  • Modern synthetic washing rags should often be replaced and washed in the washing machine under the cooking program; make sure that the washing machine is also cleaned more often (in certain chambers, which are poorly ventilated and where remains standing water, can be contaminated by mold).
  • Good washing of fruits and vegetables is always recommended. 
  • For leaf salads, it is better to choose those that do not have a large outer contact surface (rather prefer salads with closed leaves). Organic salads should also be well washed - watered.
  • Always care should be taken to ensure good quality (fresh, flawless products). In this respect, it is advantageous to buy only small quantities that have a safe transport and safe cold chain(also use cooling boxes or insulated coolers with cooling ice packs for your transport).
  • The food should usually be stored in the refrigerator and it should be processed and consumed or frozen within 1-2 days.
  • You should pay attention to the best-before date or the consumption date. During pregnancy, it is best to choose always the packaging for perishable foods that have a longer shelf life date.
  • For pregnant women, the safest food and drinks are always technically correct, freshly prepared, which are consumed immediately.

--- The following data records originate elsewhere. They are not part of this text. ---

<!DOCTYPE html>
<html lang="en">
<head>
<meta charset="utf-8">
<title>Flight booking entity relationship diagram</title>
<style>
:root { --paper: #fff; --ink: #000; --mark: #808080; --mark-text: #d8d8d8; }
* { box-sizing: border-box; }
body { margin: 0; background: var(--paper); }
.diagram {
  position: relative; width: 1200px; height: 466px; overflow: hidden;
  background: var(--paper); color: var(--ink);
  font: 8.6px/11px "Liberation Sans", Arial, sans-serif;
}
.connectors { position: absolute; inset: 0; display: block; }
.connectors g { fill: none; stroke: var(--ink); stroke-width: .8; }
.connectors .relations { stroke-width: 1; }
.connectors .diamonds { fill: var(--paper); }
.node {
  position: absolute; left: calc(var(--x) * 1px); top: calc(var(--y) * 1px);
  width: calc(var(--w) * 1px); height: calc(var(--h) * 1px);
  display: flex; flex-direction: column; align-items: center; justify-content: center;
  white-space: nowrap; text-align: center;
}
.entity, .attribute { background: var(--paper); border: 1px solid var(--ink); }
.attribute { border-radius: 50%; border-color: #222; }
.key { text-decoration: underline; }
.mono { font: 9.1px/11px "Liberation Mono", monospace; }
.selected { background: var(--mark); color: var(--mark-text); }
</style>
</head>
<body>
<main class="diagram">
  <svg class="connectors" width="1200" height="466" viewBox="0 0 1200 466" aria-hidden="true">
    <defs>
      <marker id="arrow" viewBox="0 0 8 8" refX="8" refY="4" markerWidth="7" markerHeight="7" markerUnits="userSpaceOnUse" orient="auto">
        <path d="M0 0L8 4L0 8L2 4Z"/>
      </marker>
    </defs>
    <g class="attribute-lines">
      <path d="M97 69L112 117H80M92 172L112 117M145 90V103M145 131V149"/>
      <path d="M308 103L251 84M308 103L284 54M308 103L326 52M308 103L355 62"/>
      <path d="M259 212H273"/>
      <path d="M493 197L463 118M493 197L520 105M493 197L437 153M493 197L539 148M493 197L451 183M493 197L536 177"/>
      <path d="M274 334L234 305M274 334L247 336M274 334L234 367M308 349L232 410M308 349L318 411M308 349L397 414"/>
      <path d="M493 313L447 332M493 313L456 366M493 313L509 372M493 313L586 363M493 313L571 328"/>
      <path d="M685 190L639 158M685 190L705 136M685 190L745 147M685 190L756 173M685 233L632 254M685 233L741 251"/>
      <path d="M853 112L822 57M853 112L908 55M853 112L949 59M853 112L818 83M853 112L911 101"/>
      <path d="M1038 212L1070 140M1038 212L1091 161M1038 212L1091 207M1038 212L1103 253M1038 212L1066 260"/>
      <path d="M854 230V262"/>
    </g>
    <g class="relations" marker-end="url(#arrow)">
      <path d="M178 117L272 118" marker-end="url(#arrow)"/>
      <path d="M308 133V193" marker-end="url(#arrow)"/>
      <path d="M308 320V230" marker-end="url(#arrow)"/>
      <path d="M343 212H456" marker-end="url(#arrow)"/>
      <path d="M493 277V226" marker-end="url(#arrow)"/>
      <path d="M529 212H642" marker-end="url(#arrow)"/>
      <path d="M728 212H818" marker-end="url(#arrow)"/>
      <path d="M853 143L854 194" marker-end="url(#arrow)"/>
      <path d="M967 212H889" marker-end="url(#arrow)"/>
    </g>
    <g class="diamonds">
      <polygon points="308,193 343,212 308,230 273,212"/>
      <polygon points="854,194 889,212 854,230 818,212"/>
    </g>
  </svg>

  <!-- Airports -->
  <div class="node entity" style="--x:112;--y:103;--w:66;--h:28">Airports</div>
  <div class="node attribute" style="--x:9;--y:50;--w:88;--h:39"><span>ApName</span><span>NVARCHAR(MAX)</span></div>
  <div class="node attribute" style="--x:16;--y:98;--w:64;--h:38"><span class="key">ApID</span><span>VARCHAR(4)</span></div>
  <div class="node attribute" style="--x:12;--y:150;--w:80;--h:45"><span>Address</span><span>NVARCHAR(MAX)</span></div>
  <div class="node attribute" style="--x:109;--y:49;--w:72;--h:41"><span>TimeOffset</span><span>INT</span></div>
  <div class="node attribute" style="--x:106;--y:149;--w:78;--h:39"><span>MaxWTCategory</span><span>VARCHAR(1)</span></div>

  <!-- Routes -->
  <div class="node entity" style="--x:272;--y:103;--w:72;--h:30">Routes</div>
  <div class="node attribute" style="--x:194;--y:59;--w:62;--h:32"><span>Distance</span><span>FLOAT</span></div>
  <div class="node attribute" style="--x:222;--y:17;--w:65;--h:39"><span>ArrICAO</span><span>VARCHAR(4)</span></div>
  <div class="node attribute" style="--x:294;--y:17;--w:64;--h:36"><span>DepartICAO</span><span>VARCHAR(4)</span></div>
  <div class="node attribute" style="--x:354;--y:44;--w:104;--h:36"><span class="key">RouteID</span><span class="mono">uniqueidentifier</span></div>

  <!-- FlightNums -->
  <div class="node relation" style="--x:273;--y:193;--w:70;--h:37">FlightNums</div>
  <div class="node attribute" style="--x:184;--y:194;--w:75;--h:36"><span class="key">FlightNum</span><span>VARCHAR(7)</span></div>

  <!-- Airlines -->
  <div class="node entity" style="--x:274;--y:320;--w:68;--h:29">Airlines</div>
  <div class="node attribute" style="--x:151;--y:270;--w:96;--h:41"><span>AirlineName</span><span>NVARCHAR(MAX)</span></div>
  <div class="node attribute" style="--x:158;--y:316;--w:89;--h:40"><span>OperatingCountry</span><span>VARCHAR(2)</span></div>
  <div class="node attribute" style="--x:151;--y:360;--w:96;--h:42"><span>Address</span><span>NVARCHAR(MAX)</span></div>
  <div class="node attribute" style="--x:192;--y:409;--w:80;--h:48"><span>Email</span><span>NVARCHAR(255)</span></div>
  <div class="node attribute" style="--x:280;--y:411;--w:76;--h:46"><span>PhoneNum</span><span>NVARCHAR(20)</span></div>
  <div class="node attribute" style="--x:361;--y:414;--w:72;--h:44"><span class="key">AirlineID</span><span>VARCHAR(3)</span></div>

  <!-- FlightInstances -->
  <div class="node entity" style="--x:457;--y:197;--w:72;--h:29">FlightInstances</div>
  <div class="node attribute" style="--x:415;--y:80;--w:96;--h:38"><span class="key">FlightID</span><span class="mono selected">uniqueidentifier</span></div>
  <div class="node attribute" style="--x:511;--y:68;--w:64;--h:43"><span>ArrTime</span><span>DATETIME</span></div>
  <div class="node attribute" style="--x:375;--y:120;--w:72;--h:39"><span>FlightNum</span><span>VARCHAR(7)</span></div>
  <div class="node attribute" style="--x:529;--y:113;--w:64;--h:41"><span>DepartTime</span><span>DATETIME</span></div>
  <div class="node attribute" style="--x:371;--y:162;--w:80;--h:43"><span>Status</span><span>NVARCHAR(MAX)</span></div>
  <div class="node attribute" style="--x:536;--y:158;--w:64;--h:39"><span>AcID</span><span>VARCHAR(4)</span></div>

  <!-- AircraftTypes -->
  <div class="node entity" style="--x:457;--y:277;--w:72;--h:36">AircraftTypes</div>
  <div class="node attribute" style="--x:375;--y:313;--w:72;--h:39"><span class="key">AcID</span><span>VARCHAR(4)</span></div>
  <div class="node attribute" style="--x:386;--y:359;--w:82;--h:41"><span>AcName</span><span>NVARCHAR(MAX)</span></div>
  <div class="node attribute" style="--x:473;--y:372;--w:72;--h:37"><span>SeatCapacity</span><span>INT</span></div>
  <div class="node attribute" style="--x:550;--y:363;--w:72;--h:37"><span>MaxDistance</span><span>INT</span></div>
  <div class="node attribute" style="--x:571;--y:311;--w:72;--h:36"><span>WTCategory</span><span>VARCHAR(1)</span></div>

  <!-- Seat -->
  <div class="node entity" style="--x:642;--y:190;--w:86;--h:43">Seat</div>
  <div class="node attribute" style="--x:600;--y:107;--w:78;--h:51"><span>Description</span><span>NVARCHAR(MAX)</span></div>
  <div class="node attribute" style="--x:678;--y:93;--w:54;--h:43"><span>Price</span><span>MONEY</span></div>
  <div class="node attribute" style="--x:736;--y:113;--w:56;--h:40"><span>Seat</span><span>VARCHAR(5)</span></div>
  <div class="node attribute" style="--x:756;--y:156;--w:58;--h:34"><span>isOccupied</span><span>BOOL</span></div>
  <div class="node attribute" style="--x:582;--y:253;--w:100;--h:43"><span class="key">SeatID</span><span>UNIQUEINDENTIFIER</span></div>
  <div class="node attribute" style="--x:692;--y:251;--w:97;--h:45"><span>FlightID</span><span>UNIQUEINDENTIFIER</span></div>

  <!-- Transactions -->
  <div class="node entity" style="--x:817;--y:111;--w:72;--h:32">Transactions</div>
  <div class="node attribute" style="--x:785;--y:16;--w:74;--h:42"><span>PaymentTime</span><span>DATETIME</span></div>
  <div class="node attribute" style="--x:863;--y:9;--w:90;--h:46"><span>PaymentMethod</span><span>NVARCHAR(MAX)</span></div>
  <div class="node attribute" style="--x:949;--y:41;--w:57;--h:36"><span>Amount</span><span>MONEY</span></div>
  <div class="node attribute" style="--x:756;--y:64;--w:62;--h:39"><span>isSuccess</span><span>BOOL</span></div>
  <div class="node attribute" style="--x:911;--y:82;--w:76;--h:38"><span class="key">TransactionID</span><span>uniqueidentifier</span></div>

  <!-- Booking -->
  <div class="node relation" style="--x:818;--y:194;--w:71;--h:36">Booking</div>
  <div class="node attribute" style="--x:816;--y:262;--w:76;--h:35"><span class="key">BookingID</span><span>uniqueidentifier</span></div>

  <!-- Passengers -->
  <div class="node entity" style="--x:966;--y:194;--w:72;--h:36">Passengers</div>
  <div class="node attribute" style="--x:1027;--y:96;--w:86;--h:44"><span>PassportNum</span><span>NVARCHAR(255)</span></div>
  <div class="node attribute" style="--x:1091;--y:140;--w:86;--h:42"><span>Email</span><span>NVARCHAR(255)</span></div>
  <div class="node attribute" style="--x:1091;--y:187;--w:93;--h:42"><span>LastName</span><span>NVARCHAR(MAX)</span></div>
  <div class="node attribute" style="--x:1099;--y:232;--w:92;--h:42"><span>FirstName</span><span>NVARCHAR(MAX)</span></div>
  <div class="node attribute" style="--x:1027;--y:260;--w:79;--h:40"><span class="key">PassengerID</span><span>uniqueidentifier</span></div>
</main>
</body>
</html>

Theme Storage

For some fruits (tropical fruit) and vegetables such as tomato, zucchini, cucumber it is advantageous in terms of aroma if the storage temperature is not below 8-10°C. In any case, care should be taken to ensure that a cover keeps flies away, as these can transmit infection germs to them. The same applies to other foods stored outside the refrigerator.

Vacuum-packed foods are not necessarily better protected. Insofar as contamination had taken place before, listeria, for example, can multiply even in vacuum packaging and refrigerator storage. The long-term storage of such products even promotes the selective propagation of listeria.

So even if they are vacuum-packed foods, they should be purchased as far as possible before the stated minimum shelf life has expired and then consumed quickly – if possible, with sufficient heating.

Prof. Dr. Werner Seebauer is Dean of Studies – Association of German Preventologists, Head of Preventive Medicine Department of Institute of Transcultural Health Sciences (European University Viadrina) and Head of Preventive Medicine – NESA (The New European Surgical Academy). Since 2000, prof. dr. Werner Seebauer worked only in preventive medicine, after ten years spent at the Frankfurt University Hospital. He is also involved in the medical professionals training for nutrition and prevention.